#### Record set

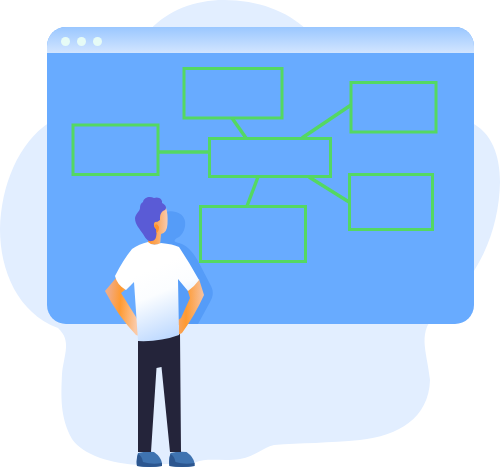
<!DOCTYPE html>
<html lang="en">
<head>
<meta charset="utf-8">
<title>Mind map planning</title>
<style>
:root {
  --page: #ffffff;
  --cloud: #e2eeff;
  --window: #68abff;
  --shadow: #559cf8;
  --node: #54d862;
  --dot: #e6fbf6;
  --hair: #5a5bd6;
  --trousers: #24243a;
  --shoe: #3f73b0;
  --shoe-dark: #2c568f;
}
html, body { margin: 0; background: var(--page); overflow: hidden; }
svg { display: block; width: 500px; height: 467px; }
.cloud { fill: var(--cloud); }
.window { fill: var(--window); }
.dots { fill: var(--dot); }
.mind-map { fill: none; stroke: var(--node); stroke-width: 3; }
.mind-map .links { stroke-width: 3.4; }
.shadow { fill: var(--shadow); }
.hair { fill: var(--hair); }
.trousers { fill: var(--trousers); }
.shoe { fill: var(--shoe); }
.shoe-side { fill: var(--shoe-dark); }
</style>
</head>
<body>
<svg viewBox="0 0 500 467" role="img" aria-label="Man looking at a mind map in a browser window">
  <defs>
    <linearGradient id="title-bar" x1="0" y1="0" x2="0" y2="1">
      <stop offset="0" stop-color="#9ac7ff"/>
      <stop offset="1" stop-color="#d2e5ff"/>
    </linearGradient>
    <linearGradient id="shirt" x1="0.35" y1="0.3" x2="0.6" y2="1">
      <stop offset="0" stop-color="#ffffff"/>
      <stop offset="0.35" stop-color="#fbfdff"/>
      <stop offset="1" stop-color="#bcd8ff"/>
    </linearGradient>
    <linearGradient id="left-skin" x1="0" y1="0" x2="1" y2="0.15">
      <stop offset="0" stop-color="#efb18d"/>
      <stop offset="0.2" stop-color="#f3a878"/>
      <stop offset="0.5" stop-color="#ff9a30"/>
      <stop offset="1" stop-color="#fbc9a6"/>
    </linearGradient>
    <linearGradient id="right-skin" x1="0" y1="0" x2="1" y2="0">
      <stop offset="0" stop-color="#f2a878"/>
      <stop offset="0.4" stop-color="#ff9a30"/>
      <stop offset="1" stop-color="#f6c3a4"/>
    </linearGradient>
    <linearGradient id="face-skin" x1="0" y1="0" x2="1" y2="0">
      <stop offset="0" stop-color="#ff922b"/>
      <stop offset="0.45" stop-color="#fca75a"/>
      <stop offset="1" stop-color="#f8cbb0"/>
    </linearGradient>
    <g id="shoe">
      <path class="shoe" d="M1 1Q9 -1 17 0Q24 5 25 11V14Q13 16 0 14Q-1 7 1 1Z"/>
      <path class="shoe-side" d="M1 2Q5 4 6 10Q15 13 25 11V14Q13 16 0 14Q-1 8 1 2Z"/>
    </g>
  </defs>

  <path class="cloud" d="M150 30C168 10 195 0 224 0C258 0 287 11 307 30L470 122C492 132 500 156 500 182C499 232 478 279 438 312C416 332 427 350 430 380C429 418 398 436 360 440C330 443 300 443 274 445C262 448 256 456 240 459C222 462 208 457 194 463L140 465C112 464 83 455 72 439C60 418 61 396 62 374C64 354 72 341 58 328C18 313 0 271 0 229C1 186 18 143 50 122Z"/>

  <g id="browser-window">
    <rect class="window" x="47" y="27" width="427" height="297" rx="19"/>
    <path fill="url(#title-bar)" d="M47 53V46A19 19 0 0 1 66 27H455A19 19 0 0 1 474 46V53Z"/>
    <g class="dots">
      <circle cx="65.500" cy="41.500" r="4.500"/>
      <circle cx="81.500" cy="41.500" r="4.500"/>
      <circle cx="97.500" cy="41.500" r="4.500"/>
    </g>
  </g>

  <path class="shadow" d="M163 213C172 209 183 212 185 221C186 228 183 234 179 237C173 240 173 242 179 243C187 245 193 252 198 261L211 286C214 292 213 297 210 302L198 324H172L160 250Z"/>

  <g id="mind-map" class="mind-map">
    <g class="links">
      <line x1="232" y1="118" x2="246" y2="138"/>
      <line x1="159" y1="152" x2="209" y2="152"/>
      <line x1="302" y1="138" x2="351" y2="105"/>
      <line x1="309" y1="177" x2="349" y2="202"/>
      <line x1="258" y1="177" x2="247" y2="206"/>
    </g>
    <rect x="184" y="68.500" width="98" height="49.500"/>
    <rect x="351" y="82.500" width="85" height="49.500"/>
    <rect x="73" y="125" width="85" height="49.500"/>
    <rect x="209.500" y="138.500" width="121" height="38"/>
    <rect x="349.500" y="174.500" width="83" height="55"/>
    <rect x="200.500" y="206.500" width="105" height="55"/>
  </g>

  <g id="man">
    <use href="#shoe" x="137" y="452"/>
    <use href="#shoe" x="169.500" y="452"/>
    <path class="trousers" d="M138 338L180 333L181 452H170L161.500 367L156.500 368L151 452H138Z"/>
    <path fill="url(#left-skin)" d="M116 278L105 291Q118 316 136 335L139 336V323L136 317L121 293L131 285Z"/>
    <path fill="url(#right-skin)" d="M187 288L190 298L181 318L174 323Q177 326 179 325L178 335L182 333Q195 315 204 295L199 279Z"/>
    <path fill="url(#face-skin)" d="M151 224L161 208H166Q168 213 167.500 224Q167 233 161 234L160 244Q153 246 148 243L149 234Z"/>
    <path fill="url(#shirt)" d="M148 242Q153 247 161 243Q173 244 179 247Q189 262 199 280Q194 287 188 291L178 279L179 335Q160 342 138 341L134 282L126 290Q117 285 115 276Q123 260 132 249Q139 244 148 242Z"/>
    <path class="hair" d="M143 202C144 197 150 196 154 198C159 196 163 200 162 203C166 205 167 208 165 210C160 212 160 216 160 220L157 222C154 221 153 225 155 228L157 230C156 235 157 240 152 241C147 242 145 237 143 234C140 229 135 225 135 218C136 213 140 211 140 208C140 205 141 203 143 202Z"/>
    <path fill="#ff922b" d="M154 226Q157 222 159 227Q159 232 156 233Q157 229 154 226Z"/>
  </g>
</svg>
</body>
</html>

########
#### Record set

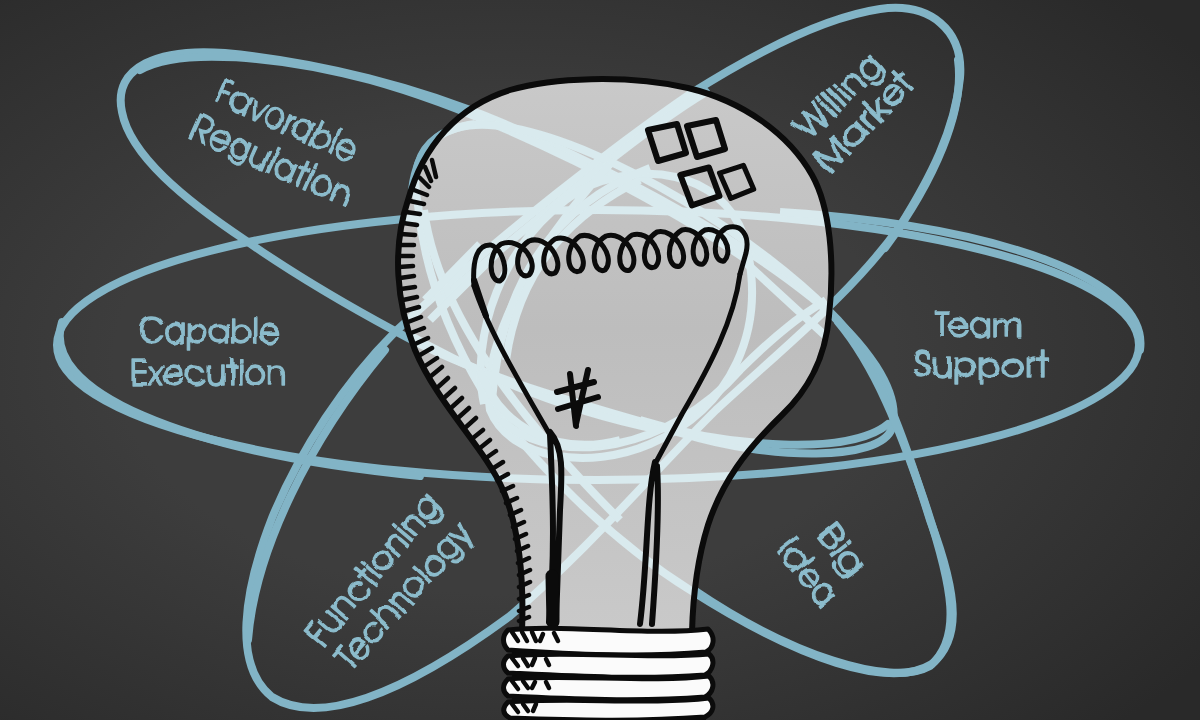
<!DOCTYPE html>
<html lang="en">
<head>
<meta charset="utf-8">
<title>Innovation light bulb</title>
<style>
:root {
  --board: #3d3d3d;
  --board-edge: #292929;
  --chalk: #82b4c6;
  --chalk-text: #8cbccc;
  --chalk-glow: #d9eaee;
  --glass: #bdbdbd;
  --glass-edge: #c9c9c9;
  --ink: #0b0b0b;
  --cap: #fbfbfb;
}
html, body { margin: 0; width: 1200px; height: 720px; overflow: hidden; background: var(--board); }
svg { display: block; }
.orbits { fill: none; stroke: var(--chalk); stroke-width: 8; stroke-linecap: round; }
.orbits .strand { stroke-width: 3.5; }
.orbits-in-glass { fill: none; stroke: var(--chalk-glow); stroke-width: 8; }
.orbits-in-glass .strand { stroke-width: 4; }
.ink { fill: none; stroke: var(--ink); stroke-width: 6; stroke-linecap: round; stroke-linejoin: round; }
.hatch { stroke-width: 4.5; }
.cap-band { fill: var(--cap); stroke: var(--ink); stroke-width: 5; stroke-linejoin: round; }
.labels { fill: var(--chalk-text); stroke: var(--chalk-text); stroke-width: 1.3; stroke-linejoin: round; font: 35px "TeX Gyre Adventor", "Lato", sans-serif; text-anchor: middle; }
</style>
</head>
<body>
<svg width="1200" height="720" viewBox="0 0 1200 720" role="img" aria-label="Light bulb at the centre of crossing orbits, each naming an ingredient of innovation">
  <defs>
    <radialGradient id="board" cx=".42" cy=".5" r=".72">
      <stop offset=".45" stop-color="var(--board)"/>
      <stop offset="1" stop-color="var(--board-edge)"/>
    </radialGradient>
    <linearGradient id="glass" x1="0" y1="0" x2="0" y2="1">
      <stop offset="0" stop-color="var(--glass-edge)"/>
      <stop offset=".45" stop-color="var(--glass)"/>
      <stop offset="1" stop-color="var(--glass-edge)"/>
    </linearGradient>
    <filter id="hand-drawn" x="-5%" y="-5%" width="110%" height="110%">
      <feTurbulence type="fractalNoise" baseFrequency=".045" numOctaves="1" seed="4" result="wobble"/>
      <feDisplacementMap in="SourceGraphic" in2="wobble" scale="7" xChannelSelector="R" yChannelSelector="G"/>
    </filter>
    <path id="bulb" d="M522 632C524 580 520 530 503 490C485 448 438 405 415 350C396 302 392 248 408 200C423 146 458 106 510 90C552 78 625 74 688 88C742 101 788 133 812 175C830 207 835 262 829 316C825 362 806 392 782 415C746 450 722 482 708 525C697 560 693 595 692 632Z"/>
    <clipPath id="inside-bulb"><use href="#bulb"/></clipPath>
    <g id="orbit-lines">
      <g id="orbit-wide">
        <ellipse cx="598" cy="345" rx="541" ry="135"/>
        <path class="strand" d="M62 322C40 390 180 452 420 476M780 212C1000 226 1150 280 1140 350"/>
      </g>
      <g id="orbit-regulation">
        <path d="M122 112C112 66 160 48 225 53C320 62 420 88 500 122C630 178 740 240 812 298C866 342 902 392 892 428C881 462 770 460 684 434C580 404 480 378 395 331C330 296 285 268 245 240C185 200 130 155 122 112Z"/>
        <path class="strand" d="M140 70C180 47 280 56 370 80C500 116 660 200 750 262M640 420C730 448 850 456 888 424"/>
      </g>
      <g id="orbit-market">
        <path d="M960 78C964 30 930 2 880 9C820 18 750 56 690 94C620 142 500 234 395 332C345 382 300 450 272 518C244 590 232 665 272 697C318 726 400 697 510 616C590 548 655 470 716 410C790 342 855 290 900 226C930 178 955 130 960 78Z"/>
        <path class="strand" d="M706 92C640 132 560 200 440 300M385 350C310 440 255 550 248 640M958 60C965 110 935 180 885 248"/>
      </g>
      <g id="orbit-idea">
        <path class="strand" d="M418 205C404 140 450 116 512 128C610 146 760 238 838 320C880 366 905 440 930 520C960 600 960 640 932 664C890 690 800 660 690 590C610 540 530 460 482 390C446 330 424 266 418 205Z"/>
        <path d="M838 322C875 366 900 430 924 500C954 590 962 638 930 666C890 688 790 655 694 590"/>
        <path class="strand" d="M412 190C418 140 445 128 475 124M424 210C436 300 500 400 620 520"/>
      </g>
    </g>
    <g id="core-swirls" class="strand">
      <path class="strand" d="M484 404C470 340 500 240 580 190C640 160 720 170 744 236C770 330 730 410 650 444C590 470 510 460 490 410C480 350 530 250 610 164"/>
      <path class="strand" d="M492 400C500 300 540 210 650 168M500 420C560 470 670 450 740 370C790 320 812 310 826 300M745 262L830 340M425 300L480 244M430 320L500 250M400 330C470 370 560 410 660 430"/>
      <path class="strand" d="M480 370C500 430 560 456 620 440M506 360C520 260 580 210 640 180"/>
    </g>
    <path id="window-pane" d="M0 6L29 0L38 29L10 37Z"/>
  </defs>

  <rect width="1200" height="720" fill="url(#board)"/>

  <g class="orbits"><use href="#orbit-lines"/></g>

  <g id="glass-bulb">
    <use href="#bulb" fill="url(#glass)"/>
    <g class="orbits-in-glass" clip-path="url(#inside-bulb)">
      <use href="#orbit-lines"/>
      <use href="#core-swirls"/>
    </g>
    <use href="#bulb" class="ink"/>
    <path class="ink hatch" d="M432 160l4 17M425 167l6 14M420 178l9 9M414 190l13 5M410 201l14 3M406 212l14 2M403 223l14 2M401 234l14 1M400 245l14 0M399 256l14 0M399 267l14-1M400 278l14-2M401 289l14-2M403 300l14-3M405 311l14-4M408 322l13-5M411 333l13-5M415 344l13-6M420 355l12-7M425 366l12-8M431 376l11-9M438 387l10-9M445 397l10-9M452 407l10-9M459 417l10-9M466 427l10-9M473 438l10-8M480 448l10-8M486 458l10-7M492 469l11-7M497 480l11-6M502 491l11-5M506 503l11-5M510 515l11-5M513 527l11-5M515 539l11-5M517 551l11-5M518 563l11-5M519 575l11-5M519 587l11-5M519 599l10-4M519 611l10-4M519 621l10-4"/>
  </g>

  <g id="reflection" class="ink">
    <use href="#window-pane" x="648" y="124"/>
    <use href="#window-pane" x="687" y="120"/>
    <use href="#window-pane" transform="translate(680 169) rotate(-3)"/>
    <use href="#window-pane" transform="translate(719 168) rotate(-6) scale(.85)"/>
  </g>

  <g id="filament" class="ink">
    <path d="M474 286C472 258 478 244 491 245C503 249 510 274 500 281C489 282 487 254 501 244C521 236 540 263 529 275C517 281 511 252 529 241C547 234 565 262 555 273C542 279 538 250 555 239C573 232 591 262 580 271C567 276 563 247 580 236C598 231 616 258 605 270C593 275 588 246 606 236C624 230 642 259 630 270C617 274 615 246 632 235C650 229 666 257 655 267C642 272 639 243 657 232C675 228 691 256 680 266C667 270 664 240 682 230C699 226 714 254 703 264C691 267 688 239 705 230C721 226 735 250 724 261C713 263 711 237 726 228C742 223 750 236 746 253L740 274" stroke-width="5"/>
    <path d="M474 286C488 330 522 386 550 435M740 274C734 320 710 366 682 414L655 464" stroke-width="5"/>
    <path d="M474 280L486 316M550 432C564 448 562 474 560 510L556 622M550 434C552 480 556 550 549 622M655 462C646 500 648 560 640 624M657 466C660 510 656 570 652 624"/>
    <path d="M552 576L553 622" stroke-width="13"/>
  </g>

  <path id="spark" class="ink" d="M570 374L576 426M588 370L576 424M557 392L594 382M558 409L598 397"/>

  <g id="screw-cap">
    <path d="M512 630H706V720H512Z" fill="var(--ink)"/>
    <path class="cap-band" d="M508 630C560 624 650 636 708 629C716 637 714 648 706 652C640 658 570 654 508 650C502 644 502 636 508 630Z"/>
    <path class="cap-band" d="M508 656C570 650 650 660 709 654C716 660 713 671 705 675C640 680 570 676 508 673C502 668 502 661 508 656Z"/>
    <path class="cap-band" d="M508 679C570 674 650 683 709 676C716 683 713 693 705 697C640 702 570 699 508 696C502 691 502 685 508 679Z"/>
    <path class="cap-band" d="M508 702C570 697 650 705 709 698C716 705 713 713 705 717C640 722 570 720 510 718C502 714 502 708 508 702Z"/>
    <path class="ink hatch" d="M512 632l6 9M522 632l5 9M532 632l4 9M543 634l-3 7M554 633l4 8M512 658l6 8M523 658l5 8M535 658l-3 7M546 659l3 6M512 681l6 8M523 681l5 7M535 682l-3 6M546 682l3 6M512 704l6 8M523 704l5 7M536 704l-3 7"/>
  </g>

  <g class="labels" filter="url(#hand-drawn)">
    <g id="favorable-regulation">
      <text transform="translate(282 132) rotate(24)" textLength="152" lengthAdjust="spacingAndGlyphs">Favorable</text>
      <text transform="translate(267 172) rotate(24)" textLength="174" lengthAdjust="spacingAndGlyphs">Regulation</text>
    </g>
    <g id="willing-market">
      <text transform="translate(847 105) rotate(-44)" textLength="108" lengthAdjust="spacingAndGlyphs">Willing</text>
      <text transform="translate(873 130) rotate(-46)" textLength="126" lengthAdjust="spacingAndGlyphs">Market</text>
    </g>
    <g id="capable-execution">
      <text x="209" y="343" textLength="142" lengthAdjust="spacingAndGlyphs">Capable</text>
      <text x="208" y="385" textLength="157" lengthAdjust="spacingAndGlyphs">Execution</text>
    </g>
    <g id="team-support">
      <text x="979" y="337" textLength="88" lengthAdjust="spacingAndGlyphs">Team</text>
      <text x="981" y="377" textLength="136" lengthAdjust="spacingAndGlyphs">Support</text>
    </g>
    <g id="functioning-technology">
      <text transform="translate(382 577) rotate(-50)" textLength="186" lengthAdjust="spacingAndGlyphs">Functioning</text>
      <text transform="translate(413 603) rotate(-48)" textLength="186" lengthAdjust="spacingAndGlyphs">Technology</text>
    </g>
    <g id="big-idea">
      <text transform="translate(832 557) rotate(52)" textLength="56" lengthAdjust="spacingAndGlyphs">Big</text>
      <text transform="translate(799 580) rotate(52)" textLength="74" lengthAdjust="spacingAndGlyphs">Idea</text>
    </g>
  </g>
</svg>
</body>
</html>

########

### The problem:
Identify the lines above with the word "glass". Copy them.

### Exercise solution:
  --glass: #bdbdbd;
  --glass-edge: #c9c9c9;
.orbits-in-glass { fill: none; stroke: var(--chalk-glow); stroke-width: 8; }
.orbits-in-glass .strand { stroke-width: 4; }
    <linearGradient id="glass" x1="0" y1="0" x2="0" y2="1">
      <stop offset="0" stop-color="var(--glass-edge)"/>
      <stop offset=".45" stop-color="var(--glass)"/>
      <stop offset="1" stop-color="var(--glass-edge)"/>
  <g id="glass-bulb">
    <use href="#bulb" fill="url(#glass)"/>
    <g class="orbits-in-glass" clip-path="url(#inside-bulb)">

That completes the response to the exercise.